>>>>>

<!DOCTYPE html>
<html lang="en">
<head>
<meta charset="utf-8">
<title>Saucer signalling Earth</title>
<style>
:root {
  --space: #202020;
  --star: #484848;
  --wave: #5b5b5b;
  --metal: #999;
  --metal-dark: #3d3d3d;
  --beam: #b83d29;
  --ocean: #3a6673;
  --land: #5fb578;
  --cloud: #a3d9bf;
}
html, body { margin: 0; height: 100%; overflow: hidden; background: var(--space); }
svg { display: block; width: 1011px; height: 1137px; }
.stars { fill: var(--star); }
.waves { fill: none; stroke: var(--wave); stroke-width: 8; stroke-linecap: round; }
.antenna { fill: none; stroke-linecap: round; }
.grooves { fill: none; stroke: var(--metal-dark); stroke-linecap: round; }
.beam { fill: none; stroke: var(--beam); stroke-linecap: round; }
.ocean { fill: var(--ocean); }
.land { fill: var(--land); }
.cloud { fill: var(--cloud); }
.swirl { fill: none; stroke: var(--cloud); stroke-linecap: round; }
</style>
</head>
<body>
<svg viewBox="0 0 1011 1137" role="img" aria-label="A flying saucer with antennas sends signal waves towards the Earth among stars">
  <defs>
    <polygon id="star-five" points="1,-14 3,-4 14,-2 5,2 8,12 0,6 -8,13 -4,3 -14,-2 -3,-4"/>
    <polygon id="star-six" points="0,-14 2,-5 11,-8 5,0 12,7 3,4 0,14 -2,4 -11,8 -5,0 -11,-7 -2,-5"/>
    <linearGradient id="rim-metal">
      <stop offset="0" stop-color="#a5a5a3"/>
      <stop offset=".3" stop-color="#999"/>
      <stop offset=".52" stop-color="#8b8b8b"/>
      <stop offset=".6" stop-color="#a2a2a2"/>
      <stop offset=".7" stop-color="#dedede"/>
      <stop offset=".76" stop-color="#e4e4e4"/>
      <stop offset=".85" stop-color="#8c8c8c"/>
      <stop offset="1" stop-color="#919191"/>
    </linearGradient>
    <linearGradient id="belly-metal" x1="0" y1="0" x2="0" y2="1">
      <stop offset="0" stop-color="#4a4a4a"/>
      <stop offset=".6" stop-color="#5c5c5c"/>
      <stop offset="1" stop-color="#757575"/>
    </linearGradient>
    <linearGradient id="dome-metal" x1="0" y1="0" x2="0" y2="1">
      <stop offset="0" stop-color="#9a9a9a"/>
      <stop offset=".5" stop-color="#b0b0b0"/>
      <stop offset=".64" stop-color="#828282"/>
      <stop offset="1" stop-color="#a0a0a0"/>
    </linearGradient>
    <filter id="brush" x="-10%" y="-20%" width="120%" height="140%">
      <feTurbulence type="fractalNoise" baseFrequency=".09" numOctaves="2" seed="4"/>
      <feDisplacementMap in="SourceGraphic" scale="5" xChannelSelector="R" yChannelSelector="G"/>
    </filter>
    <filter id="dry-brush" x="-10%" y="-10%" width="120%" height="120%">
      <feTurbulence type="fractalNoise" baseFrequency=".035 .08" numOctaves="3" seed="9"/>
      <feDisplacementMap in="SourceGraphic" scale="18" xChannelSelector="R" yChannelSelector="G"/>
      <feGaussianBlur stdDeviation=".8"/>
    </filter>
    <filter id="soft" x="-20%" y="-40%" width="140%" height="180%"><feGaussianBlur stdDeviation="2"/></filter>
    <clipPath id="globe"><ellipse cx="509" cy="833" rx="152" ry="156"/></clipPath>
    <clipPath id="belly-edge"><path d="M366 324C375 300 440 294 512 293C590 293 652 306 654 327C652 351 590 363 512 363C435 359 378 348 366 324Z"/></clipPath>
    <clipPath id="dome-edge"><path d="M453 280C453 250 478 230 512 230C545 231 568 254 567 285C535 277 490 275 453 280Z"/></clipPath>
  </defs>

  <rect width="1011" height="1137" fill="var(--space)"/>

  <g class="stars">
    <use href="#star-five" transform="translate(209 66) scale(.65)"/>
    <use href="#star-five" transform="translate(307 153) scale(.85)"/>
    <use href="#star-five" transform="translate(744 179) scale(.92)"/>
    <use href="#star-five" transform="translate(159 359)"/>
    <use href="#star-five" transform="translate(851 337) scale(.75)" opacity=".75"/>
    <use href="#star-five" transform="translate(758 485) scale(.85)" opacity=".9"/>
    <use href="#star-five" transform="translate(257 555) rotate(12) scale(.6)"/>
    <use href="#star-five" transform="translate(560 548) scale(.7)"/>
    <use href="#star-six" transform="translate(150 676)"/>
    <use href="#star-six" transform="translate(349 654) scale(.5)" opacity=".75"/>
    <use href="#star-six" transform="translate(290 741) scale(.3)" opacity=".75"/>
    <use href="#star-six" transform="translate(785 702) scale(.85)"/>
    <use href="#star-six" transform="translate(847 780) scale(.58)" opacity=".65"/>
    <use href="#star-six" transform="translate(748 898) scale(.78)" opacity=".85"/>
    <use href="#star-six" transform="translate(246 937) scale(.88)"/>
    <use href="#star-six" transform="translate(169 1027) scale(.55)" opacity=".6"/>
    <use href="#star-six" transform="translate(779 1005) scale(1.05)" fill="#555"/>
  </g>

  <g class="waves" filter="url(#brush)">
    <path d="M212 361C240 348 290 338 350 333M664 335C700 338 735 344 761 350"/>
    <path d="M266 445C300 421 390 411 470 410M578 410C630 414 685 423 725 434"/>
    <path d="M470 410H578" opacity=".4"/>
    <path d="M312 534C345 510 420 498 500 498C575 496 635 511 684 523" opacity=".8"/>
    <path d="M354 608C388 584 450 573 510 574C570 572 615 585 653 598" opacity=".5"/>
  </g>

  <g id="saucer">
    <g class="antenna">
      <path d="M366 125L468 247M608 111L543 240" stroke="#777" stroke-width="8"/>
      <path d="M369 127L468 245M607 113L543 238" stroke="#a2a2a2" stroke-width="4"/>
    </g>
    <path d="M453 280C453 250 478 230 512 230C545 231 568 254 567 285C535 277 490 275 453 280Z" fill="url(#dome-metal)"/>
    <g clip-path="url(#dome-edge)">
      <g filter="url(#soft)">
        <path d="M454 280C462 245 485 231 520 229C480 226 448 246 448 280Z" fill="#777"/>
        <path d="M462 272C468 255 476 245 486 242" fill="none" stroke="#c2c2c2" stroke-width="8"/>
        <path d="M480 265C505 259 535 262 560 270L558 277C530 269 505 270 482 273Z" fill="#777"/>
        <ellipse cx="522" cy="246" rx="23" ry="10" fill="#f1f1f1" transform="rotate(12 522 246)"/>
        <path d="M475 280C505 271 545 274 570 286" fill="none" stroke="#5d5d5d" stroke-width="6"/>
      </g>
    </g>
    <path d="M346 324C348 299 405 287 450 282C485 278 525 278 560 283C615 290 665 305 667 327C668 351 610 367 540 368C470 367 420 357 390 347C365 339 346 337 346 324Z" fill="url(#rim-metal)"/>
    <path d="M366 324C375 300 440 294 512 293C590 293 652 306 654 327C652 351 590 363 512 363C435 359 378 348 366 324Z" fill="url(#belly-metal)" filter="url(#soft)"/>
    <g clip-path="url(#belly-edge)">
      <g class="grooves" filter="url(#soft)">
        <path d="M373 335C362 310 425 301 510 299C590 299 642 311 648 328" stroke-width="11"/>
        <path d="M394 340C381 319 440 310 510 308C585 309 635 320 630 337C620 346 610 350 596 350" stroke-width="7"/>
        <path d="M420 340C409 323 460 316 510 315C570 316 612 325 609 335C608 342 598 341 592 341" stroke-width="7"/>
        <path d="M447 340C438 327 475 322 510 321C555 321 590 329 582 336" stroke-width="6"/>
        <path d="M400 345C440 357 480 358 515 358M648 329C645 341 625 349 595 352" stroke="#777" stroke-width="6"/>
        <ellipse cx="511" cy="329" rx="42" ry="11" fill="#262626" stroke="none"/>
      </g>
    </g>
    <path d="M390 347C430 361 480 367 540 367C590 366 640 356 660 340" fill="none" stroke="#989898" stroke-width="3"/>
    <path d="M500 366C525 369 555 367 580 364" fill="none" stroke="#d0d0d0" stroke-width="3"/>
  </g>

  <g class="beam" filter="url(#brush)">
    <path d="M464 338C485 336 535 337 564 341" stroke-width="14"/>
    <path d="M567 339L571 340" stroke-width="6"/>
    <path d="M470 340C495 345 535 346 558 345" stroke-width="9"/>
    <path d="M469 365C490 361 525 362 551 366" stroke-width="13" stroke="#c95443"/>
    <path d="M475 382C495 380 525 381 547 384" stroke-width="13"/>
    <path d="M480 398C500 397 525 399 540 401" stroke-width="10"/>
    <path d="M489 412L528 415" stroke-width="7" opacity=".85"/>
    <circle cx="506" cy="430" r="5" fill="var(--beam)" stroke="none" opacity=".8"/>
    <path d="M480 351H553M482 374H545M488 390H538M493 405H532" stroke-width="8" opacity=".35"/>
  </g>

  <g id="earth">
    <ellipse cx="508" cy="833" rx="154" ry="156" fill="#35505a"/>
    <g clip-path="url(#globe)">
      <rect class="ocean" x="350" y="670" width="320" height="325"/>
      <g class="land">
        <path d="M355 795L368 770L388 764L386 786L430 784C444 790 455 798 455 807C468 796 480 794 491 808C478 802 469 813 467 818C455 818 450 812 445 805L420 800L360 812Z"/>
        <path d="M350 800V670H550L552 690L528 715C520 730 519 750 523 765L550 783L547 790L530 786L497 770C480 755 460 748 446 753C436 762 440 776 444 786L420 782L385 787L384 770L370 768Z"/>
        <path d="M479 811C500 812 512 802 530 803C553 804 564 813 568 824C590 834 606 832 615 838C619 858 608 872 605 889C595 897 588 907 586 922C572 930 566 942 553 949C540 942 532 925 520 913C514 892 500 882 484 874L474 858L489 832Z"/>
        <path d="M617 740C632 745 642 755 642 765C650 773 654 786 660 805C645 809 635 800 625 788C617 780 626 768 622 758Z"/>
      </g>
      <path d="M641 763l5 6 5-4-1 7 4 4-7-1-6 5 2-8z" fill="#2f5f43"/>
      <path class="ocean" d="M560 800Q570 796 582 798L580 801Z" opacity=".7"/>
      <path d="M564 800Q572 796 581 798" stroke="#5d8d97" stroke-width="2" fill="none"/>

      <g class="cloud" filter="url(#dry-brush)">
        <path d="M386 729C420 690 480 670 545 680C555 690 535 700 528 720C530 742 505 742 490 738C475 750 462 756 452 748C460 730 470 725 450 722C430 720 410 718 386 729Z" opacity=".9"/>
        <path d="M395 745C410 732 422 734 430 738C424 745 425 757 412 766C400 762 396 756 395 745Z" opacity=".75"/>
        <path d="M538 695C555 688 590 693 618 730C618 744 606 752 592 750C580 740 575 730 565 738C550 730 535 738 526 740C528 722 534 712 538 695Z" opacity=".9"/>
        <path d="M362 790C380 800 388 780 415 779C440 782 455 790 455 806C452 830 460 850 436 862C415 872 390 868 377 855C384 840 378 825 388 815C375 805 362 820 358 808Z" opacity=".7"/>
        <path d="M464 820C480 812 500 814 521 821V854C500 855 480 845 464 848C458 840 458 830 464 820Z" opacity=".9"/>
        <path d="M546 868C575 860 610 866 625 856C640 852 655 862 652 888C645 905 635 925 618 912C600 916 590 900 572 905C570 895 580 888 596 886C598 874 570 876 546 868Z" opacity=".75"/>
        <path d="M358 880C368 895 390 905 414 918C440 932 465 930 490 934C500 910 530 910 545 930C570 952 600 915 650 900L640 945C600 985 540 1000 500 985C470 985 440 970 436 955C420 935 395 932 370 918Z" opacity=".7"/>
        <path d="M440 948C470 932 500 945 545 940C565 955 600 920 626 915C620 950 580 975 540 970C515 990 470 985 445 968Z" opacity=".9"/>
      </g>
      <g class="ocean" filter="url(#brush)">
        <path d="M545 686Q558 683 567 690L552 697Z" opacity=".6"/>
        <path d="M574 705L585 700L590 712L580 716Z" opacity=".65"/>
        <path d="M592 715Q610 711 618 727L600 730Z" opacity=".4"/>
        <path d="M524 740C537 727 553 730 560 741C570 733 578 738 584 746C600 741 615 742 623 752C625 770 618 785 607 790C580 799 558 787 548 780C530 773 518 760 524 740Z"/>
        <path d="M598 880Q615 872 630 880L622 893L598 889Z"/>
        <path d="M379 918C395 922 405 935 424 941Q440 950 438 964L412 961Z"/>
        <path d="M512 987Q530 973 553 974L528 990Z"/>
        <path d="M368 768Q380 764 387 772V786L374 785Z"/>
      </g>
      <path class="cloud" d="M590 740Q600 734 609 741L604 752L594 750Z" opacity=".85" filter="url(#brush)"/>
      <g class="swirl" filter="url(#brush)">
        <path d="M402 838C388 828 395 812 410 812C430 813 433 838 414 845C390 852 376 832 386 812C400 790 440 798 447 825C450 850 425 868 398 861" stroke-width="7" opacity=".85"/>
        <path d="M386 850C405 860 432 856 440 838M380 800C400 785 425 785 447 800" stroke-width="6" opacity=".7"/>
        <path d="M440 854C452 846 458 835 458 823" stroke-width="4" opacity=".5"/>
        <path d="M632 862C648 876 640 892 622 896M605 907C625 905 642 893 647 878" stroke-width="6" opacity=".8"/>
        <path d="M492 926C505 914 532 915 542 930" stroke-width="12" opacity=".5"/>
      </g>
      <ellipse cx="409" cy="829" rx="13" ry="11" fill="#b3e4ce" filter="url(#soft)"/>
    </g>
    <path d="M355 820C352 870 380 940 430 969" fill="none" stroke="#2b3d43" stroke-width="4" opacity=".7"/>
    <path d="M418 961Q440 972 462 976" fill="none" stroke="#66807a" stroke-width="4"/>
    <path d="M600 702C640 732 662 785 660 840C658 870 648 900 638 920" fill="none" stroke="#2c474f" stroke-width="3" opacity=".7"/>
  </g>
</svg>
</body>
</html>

<<<<<
>>>>>

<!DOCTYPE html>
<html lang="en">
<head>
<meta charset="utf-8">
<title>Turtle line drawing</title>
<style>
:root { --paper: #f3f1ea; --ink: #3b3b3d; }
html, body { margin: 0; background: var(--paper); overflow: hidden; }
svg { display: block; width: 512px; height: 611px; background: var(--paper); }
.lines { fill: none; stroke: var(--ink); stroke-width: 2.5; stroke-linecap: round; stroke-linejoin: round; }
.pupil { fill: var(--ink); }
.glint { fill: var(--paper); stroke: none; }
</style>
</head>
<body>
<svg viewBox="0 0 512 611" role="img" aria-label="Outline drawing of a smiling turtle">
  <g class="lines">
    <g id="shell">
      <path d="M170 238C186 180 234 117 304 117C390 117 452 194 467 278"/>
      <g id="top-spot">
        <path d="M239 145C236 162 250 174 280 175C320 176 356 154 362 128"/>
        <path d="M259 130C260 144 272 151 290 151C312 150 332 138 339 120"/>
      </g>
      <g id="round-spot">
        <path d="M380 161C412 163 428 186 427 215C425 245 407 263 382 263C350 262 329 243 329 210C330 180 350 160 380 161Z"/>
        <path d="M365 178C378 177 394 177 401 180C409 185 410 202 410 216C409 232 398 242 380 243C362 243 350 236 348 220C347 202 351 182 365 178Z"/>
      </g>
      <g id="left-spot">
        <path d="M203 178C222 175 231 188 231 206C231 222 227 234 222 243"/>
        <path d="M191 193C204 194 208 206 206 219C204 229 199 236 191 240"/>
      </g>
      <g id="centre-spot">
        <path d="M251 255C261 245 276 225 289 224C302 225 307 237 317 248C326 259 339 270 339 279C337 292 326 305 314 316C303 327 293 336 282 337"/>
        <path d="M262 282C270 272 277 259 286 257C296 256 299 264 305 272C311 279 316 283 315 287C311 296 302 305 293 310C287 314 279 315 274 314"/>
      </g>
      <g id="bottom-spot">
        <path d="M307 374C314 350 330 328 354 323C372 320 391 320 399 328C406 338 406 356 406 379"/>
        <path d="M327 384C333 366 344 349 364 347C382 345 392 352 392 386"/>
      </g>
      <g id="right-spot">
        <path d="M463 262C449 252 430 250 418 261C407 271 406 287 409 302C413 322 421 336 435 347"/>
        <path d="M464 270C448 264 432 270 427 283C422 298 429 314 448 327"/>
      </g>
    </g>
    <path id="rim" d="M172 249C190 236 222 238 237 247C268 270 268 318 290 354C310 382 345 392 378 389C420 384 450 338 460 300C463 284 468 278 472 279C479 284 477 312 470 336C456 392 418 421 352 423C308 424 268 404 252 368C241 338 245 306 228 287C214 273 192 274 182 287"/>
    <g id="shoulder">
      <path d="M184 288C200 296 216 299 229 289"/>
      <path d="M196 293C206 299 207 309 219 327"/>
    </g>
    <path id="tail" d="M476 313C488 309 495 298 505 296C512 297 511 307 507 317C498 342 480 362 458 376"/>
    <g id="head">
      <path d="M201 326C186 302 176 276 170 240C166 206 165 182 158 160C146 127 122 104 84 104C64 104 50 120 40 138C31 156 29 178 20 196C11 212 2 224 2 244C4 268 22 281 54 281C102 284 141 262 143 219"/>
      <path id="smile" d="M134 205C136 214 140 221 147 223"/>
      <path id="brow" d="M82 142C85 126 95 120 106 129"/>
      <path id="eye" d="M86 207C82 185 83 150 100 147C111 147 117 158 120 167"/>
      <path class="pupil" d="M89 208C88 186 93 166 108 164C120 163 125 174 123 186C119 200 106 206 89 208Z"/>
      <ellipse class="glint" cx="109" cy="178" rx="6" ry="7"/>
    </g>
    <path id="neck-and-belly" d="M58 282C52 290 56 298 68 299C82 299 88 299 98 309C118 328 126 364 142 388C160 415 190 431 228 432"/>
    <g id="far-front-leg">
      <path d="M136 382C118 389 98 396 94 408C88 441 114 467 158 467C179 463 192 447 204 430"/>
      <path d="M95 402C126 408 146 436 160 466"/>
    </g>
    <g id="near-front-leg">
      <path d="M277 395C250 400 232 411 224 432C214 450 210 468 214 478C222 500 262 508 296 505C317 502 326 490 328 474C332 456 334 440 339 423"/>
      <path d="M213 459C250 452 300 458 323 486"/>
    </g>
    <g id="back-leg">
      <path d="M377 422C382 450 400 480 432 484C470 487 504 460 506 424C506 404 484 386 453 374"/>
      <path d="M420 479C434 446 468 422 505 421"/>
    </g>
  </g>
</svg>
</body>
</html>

<<<<<

Each line of the listing that holds the string "waves" counts once; state how many there are, with nothing added.

3